While governments in Asia have begun to appreciate the benefits of insurance and begun to offer policy support, the pace of reform has been dictated by a powerful state-owned insurance lobby in most Asian producer nations. In China foreign players like Groupama however have been prevented from building the kind of scale required to finance building branches necessary to service the geographically-spread aquaculture businesses.
Local insurers like Shanghai Anxin and PICC suffered losses in the 1990s with loss ratios as high as 170 percent, a figure blamed on a shortage of risk assessment skills and a reluctance of insurers to go beyond a select group of species. Chinese insurers have also been unwilling to insure against diseases.
Chinese coastal aquaculture is also prone to storm damage from typhoons as well as outbreaks of white spot disease at shrimp farms. Another challenge to insurers and the sector alike is the onset of red tides in the country’s heavily industrialized coastal belts, as well as algal blooms.

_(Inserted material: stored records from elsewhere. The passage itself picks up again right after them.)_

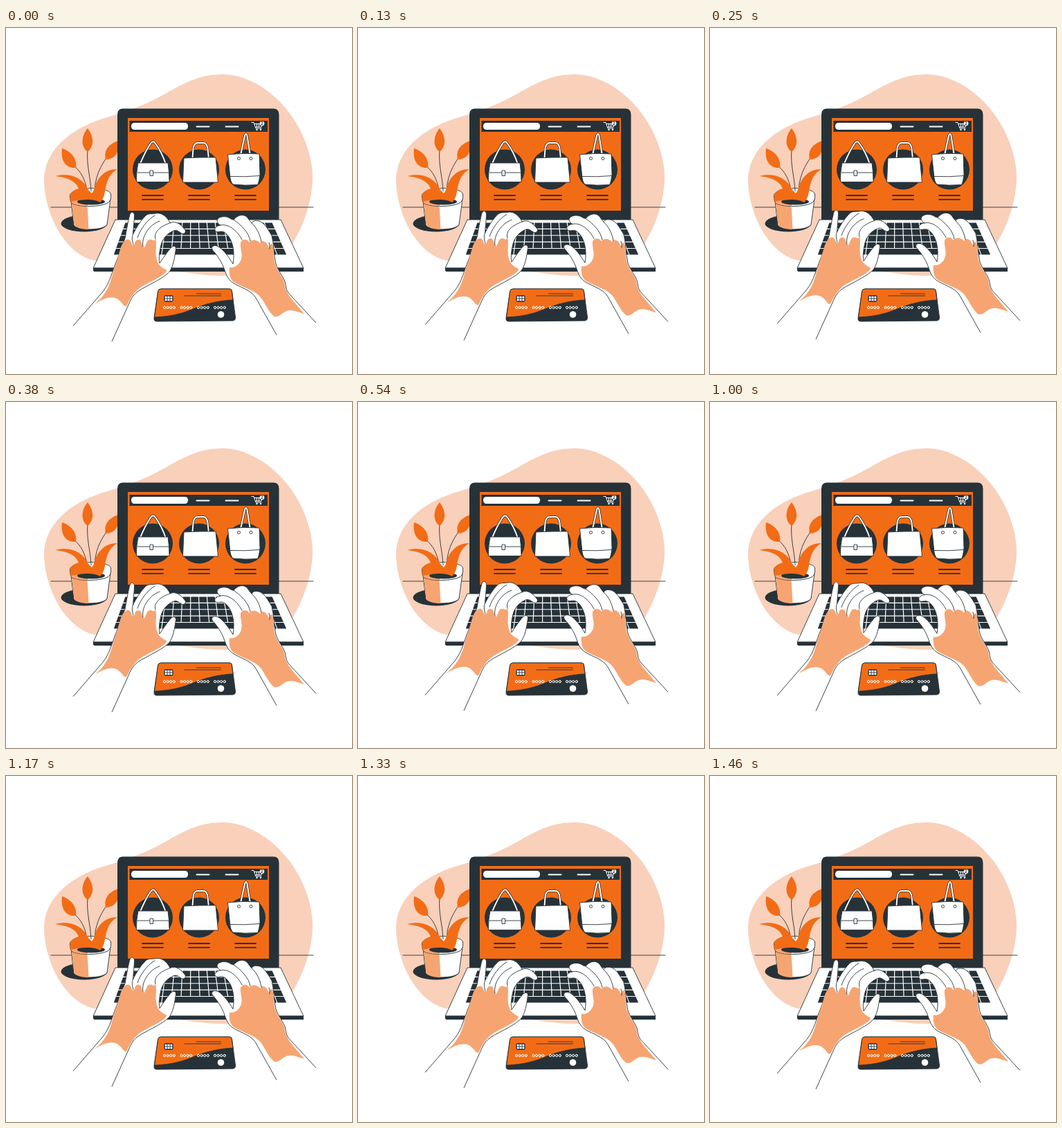
Animation of 500 by 500 pixels, one loop 1500 ms. Source, as an HTML page:

```html
<!DOCTYPE html>
<html lang="en">
<head>
<meta charset="utf-8">
<title>Online shopping</title>
<style>
html, body { margin: 0; width: 100%; height: 100%; overflow: hidden; background: #fff; }
svg { display: block; width: 100%; height: 100%; }
.dark { fill: #263238; }
.orange { fill: #f26c16; }
.skin { fill: #f6a572; }
.white { fill: #fff; }
.line { fill: none; stroke: #263238; stroke-width: .9; stroke-linecap: round; stroke-linejoin: round; }
.ink { stroke: #263238; stroke-width: .9; stroke-linejoin: round; }
.light { fill: none; stroke: #fff; stroke-width: 1; stroke-linecap: round; }
.menu { stroke: #fff; stroke-width: 2; stroke-linecap: round; }
.label { stroke: #263238; stroke-width: 1.8; stroke-linecap: round; }
.strap { fill: none; stroke: #263238; stroke-width: 3.4; }
.strap.inner { stroke: #fff; stroke-width: 1.9; }
</style>
</head>
<body>
<svg viewBox="0 0 500 500">
  <path fill="#f9d0ba" d="M55 222C54 178 92 146 140 131C180 119 202 111 232 94C260 78 282 67 313 67C346 67 380 87 405 117C429 146 443 184 443 216C443 254 426 298 404 326C382 352 350 358 312 358C284 358 262 353 238 351L170 345C150 344 146 338 128 336C90 329 57 276 55 222Z"/>
  <path class="line" d="M65 259H444"/>

  <g id="plant">
    <ellipse class="dark" cx="113" cy="282.5" rx="33.5" ry="12"/>
    <path class="white ink" d="M94 250L98 285C103 293 141 293 146 284L151 247Z"/>
    <path class="skin" d="M94.400 250L98.400 284.500C102 289 110 291 119.500 291L117.500 255Z"/>
    <path class="white ink" d="M92.500 242C93 229 149 228 151.500 240C152 248 150 251 147 253C134 259 108 259 96 254C93 252 92.500 247 92.500 242Z"/>
    <path class="skin" d="M93 242C95 234 110 232 118 232V257.500C106 257 96 255 94.500 252Z"/>
    <ellipse class="dark" cx="123" cy="251" rx="20" ry="4.500"/>
    <path class="line" d="M118 176C116 199 122 213 123 236M99 200C108 207 114 218 117 234M145 188C135 202 129 216 128 236"/>
    <path class="orange" d="M118 145C109 155 107 171 118 179C128 170 127 157 118 145Z"/>
    <path class="orange" d="M81 174C79 189 84 203 101 202C103 189 94 178 81 174Z"/>
    <path class="orange" d="M162 163C147 168 141 178 144 190C154 190 161 183 162 176Z"/>
    <path class="orange" d="M71 214C91 209 110 215 119 234L124 239L127 234C131 217 142 204 161 204C148 211 145 224 143 236C142 244 139 249 136 252C128 247 112 247 94 251C91 244 93 235 105 232C101 222 91 216 71 214Z"/>
  </g>

  <g id="laptop">
    <path class="dark" d="M161 277V125Q161 116.500 169 116.500H386.500Q394.500 116.500 394.500 125V277Z"/>
    <path class="orange" d="M176 130H380V264H176Z"/>
    <path class="dark" d="M178.500 134H378V150H178.500Z"/>
    <rect class="white" x="181" y="137" width="82" height="10" rx="4.500"/>
    <path class="menu" d="M275.500 142.500H293.500M317.500 142.500H335.500"/>
    <path class="light" d="M355 136.500H358L361 145H369M359 138.500H371L369 143H361M362.500 139V143M365.500 139V143"/>
    <circle class="white" cx="362.500" cy="147" r="1.200"/>
    <circle class="white" cx="368" cy="147" r="1.200"/>
    <circle class="white" cx="370" cy="138" r="3.300"/>
    <text class="dark" x="370" y="140.200" font-family="Inter, sans-serif" font-size="6" font-weight="700" text-anchor="middle">2</text>
    <g id="shop"></g>
    <g id="straps"></g>
    <g class="white ink">
      <path d="M191 195H234Q236 208 236 222.500H188.500Q188 208 191 195Z"/>
      <path d="M189.500 209H235.500" fill="none"/>
      <rect x="208" y="206" width="4.500" height="7.500"/>
      <path d="M257 188Q280 186.500 303 187L306.500 223H255.500Z"/>
      <path d="M320.500 183Q343 180 366 182L367 211Q366 222 363.500 226.500Q345 228 328 226Q324 222 323.500 212Z"/>
      <path d="M324 214.500Q345 215.500 366.500 213.500" fill="none"/>
      <circle cx="336.500" cy="188.500" r="2"/>
      <circle cx="354" cy="188.500" r="2"/>
    </g>
    <path class="white ink" d="M158 277H397L430 347H126Z"/>
    <path class="dark" d="M126 346.500H430V352H128Q126 352 126 350Z"/>
    <g id="keys"></g>
  </g>

  <g id="card">
    <path class="dark ink" d="M224 377H323Q326 377 326.500 380L331.500 418Q332 423 327 423L218 424Q213.500 424 214 419L219.500 381Q220 377 224 377Z"/>
    <path class="orange ink" d="M224 377H323Q326 377 326.300 380L328 393C306 394 287 399 268 407C251 414 235 417 214.500 418L219.500 381Q220 377 224 377Z"/>
    <rect class="white ink" x="229" y="387" width="12" height="8" rx="1.500" style="stroke-width:1.300"/>
    <path class="line" d="M229 391H241M233 387V395M237 387V395M275.500 384H310.500M258 387H310.500"/>
    <g id="digits"></g>
    <circle class="white" cx="310.500" cy="414" r="4.800"/>
  </g>

  <g id="hands">
    <path class="white ink" d="M97 430.500L140 381C151 367 153 352 160 336C164 326 167 316 172 304C174 293 176 281 178.500 271C180 264 186 265 185.500 272C185 283 184 290 183.500 298C188 289 194 279 201 272C205 267 213 269 216 268C225 266 233 273 237 281.500C246 278 253 284 259 292C260.500 296 257 298 254 297C249 294 247 291 242 293C231 298 225 306 223 318C221 328 221 334 222 340C226 334 232 325 237 319C241 314 246 314 245.500 320C244 328 243 340 238 349C235 357 215 367 200 375C186 382 182 388 177 400L153 453"/>
    <path class="skin" d="M165 320C168 310 173 304 178 306C182 308 181 314 184 314C187 314 185 307 190 306C197 304 196 316 199 317C202 318 202 307 207 306C211 304 213 310 216 305C219 313 214 325 219 338C222 346 230 348 232 350C232 356 214 364 201 371C187 378 181 388 174 402C169 404 167 392 157 390C146 388 138 393 128 399C144 386 150 373 155 352C158 342 162 331 165 320Z"/>
    <path class="line" d="M183.500 298C181 303 183 309 184 313M190 303C194 291 204 277 215 271M198 316C195 302 207 284 222 279M216 305C213 296 221 287 238 281.500"/>

    <path class="white ink" d="M391 443.500L361 390C356 381 345 377 335 372C324 367 320 362 316 350C312 338 305 328 298.500 321C295 315 302 313 307 316C314 320 322 331 328 341C331 324 328 306 318 297C313 292 309 295 304 294.500C299 291 303 286 310 285C307 284 306 281 305 279C305 273 315 271 322 274C325 276 327 277 329 277C335 270 343 268 349 274C351 277 353 280 355 282C357 278 361 278 366 279C373 281 378 290 384 300C387 312 387 328 390 341C394 353 402 360 404 370C405 378 406 381 412 387L448 426"/>
    <path class="skin" d="M339 310C342 304 349 305 352 310C355 305 362 305 367 311C370 305 377 308 380 318C382 310 385 310 386 317C387 328 387 337 390 344C395 356 402 361 403 372C404 384 418 397 431 413C420 410 414 406 405 409C397 413 395 418 388 417C380 412 376 400 368 389C360 379 340 374 329 367C323 362 322 354 323 346C331 347 337 342 340 334C342 325 338 318 339 310Z"/>
    <path class="line" d="M310 285C322 282 335 294 341 306M329 277C339 284 351 295 353 308M355 282C362 288 367 298 369 309M380 310Q382 314 381 319"/>
  </g>
</svg>
<script>
const PERIOD = 1500, LIFT = 9.6;
const byId = id => document.getElementById(id);
const range = n => [...Array(n).keys()];

byId('shop').innerHTML = [212, 279, 346].map(x =>
  `<circle class="dark" cx="${x}" cy="204.500" r="29"/>` +
  `<path class="label" d="M${x - 15} 242H${x + 15}M${x - 15} 247.800H${x + 15}"/>`).join('');

byId('straps').innerHTML = [
  'M193.500 197C199 184 204 174 209 167Q212.500 161.500 216 167C222 175 227 185 231 197',
  'M269 194L270.500 175Q271.500 166 277 166H285Q290.500 166 291.500 175L293.500 194',
  'M338 188L345 156Q346.700 150 348.500 156L353.500 188'
].map(d => `<path class="strap" d="${d}"/><path class="strap inner" d="${d}"/>`).join('');

byId('digits').innerHTML = [229, 253.500, 278, 302].map(x => range(4).map(i =>
  `<ellipse cx="${x + i * 4.6}" cy="404" rx="1.500" ry="1.800" class="light"/>`).join('')).join('');

// Keyboard columns spread towards the front edge; the last row holds the space bar
function drawKeys() {
  const cols = 18, top = 281, bottom = 328, rows = 5, step = (bottom - top) / rows;
  const edge = (c, y) => {
    const k = (y - top) / (bottom - top), left = 172 - 17 * k, right = 385 + 21 * k;
    return left + (right - left) * c / cols;
  };
  const key = (r, from, to) => {
    const y1 = top + r * step + .5, y2 = y1 + step - 1.1;
    return `M${edge(from, y1) + .6} ${y1}H${edge(to, y1) - .6}L${edge(to, y2) - .6} ${y2}H${edge(from, y2) + .6}Z`;
  };
  let d = key(rows - 1, 5, 13);
  for (const r of range(rows)) {
    for (const c of range(cols)) {
      if (r < rows - 1 || c < 5 || c > 12) d += key(r, c, c + 1);
    }
  }
  byId('keys').innerHTML = `<path class="dark" d="${d}"/>`;
}
drawKeys();

const hands = byId('hands');
function draw(ms) {
  const p = (ms % PERIOD) / PERIOD;
  const rise = LIFT * (1 - Math.abs(1 - 2 * p));
  hands.setAttribute('transform', `translate(0 ${-rise})`);
}

let start;
function tick(now) {
  start ??= now;
  draw(now - start);
  requestAnimationFrame(tick);
}
draw(0);
requestAnimationFrame(tick);
</script>
</body>
</html>
```
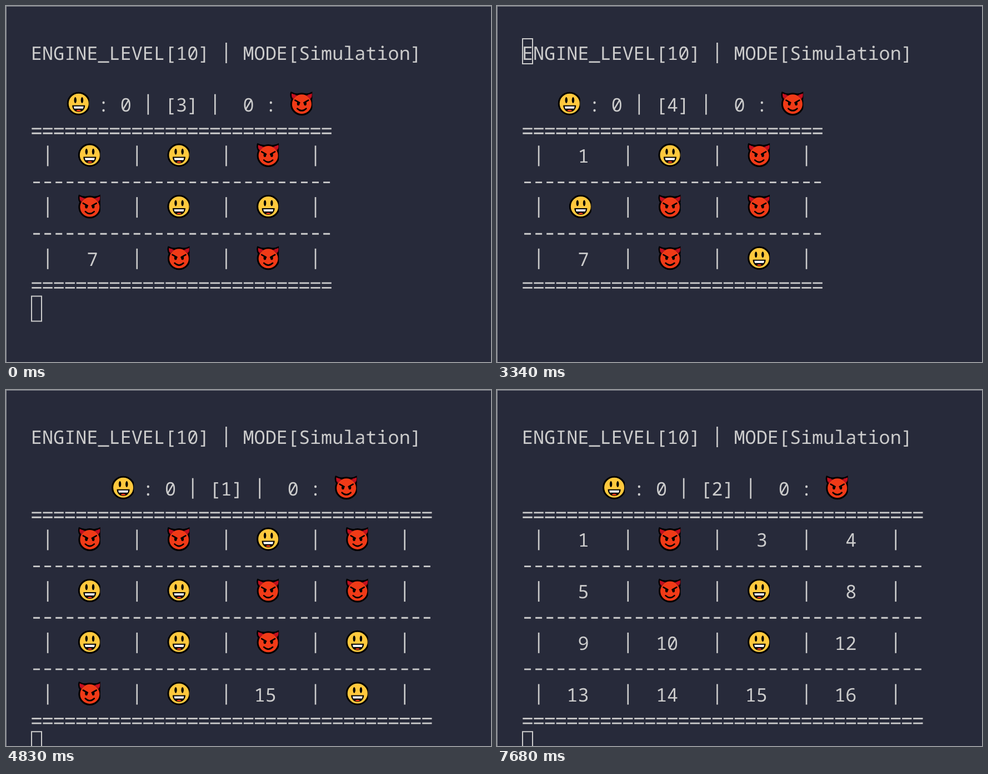
These frames come from a looping animation (873 by 641 pixels, 8000 ms). An HTML page:

```html
<!DOCTYPE html>
<html lang="en">
<head>
<meta charset="utf-8">
<title>Terminal board game</title>
<style>
html, body { margin: 0; width: 100%; height: 100%; overflow: hidden; background: #272a3a; }
svg { display: block; width: 873px; height: 641px; }
text {
  font: 33.47px "Noto Sans Mono", "DejaVu Sans Mono", monospace;
  fill: #ccc; white-space: pre; text-rendering: geometricPrecision;
}
</style>
</head>
<body>
<svg viewBox="0 0 873 641">
  <defs>
    <clipPath id="cut"><rect x="-24" y="-24" width="43" height="48"/></clipPath>
    <g id="smile" clip-path="url(#cut)">
      <circle r="19.5" fill="#ffc83d" stroke="#000" stroke-width="3"/>
      <ellipse cx="-6" cy="-6.2" rx="2.2" ry="5.4"/>
      <ellipse cx="6.2" cy="-6.2" rx="2.2" ry="5.4"/>
      <path d="M-11.5 3H11.5C11.5 10.500 6.500 15 0 15S-11.500 10.500-11.500 3Z"/>
      <path d="M-9 5H9L8 9H-8Z" fill="#fff"/>
      <path d="M-4.500 13C-3 10.500 3 10.500 4.500 13Q0 15-4.500 13Z" fill="#f03a17"/>
    </g>
    <g id="devil" clip-path="url(#cut)">
      <path d="M-19-20Q-13-16.500-6-17L-17-7Q-21-13-19-20ZM19-20Q13-16.500 6-17L17-7Q21-13 19-20Z"
        fill="#c50f1f" stroke="#000" stroke-width="2.6" stroke-linejoin="round"/>
      <circle cy="1" r="19" fill="#f03a17" stroke="#000" stroke-width="3"/>
      <path d="M-17-17Q-12-14.500-8-15L-16-8ZM17-17Q12-14.500 8-15L16-8Z" fill="#c50f1f"/>
      <ellipse cx="-6.2" cy="0" rx="2.4" ry="3.5"/>
      <ellipse cx="6.2" cy="0" rx="2.4" ry="3.5"/>
      <path d="M-12-6L-4-1.500M12-6L4-1.500M-8 9Q0 16.500 8 9"
        fill="none" stroke="#000" stroke-width="2.6" stroke-linecap="round"/>
    </g>
  </defs>
  <rect width="873" height="641" fill="#272a3a"/>
  <g id="screen"></g>
  <path d="M0 .5H873M.5 0V641" stroke="#8b8d94" fill="none"/>
</svg>
<script>
const LOOP = 8000, CW = 20.08, LH = 46.35, X0 = 45, Y0 = 58;
const TITLE = 'ENGINE_LEVEL[10]   MODE[Simulation]';
const EMPTY3 = '.'.repeat(9), EMPTY4 = '.'.repeat(16);
const NEAR4 = 'ddsdssddssdsd..s', LAST4 = 'ddsdssddssdsds.s';

// time, round, board (s smile, d devil, . free), view: home, blank or title
const steps = [
  [0, 3, 'ssddss.dd'],
  [130, 3, 'ssddss.dd', 'home'], [200, 4, EMPTY3],
  [620, 4, EMPTY3, 'blank'], [670, 4, '....d....'],
  [1050, 4, '....d....', 'home'], [1100, 4, '....d...s'],
  [1540, 4, '....d..ds'],
  [1910, 4, '....d..ds', 'blank'], [1970, 4, '.s..d..ds'],
  [2280, 4, '.s..dd.ds'],
  [2650, 4, '.s.sdd.ds'],
  [2970, 4, '.s.sdd.ds', 'home'], [3030, 4, '.sdsdd.ds'],
  [3340, 4, '.sdsdd.ds', 'home'], [3410, 4, '.sdsddsds'],
  [3710, 4, '.sdsddsds', 'blank'], [3770, 5, EMPTY3],
  [4210, 5, EMPTY3, 'blank'], [4260, 5, '....s....'],
  [4470, 1, NEAR4],
  [4780, 1, NEAR4, 'blank'], [4830, 1, LAST4],
  [5150, 1, LAST4, 'home'],
  [5210, 2, EMPTY4.slice(8) + LAST4.slice(8), 'home'],
  [5270, 2, EMPTY4],
  [5890, 2, EMPTY4, 'title'], [5950, 2, '..........s.....'],
  [6510, 2, '.....d....s.....'],
  [7070, 2, '.....d....s.....', 'home'], [7130, 2, '.....ds...s.....'],
  [7680, 2, '.d...ds...s.....']
];

const px = col => X0 + col * CW;
const py = row => Y0 + row * LH;
const text = (col, row, s) => `<text x="${px(col)}" y="${py(row) + 39}">${s}</text>`;
const line = (d, w, dash = '') =>
  `<path d="${d}" stroke="#ccc" stroke-width="${w}" stroke-dasharray="${dash}" fill="none"/>`;
const pipe = (col, row) => line(`M${px(col + .5)} ${py(row) + 8}v37`, 2.6);
const face = (col, row, kind) =>
  `<use href="#${kind === 's' ? 'smile' : 'devil'}" x="${px(col) + 25.5}" y="${py(row) + 25}"/>`;
const cursor = (col, row) =>
  `<rect x="${px(col) + 1}" y="${py(row) + 1}" width="18" height="45" fill="none" stroke="#ccc" stroke-width="2"/>`;

function dashes(row, count, y, width) {
  const pad = (CW - width) / 2;
  return line(`M${px(0) + pad} ${py(row) + y}H${px(count) - pad}`, 2.8, `${width} ${CW - width}`);
}
const doubleRule = (row, count) => dashes(row, count, 23.8, 17.4) + dashes(row, count, 32.2, 17.4);

function score(round, shift) {
  const at = (col, s) => text(col + shift, 2, s);
  return face(3 + shift, 2, 's') + at(6, ':') + at(8, '0') + pipe(10 + shift, 2) +
    at(12, `[${round}]`) + pipe(16 + shift, 2) + at(19, '0') + at(21, ':') + face(23 + shift, 2, 'd');
}

function grid(cells, size) {
  const width = size * 8 + (size === 3 ? 3 : 4);
  let out = doubleRule(3, width);
  for (let r = 0; r < size; r++) {
    const row = 4 + r * 2;
    for (let c = 0; c <= size; c++) out += pipe(1 + c * 8, row);
    for (let c = 0; c < size; c++) {
      const i = r * size + c, col = 4 + c * 8;
      const label = String(i + 1).padStart(2, ' ').trim();
      out += cells[i] === '.'
        ? text(col + 2 - label.length, row, label)
        : face(col, row, cells[i]);
    }
    out += r < size - 1 ? dashes(row + 1, width, 27.8, 12) : doubleRule(row + 1, width);
  }
  return out;
}

function draw([, round, cells, view]) {
  if (view === 'blank') return cursor(0, 0);
  const title = text(0, 0, TITLE) + pipe(17, 0);
  if (view === 'title') return title + cursor(35, 0);
  const size = Math.sqrt(cells.length);
  return title + score(round, (size - 3) * 4) + grid(cells, size) +
    (view === 'home' ? cursor(0, 0) : cursor(0, 4 + size * 2));
}

const screen = document.getElementById('screen');
let shown;
function update(now) {
  const t = now % LOOP;
  const step = steps.findLast(s => s[0] <= t);
  if (step !== shown) {
    shown = step;
    screen.innerHTML = draw(step);
  }
  requestAnimationFrame(update);
}
update(performance.now());
</script>
</body>
</html>
```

A chance to lift standards in the industry through aquaculture insurance will not have been lost on Chinese policy makers who have made a priority of improving rural incomes and spending. FAO reports have highlighted the lack of knowledge of the benefits of insurance among producers as a barrier to the extension of aquaculture insurance. Jason Scott meanwhile believes China will be a key topic at the Aquaculture Insurance & Risk Management Conference in Istanbul in April. “Everybody there will be talking about developments in China,” he said.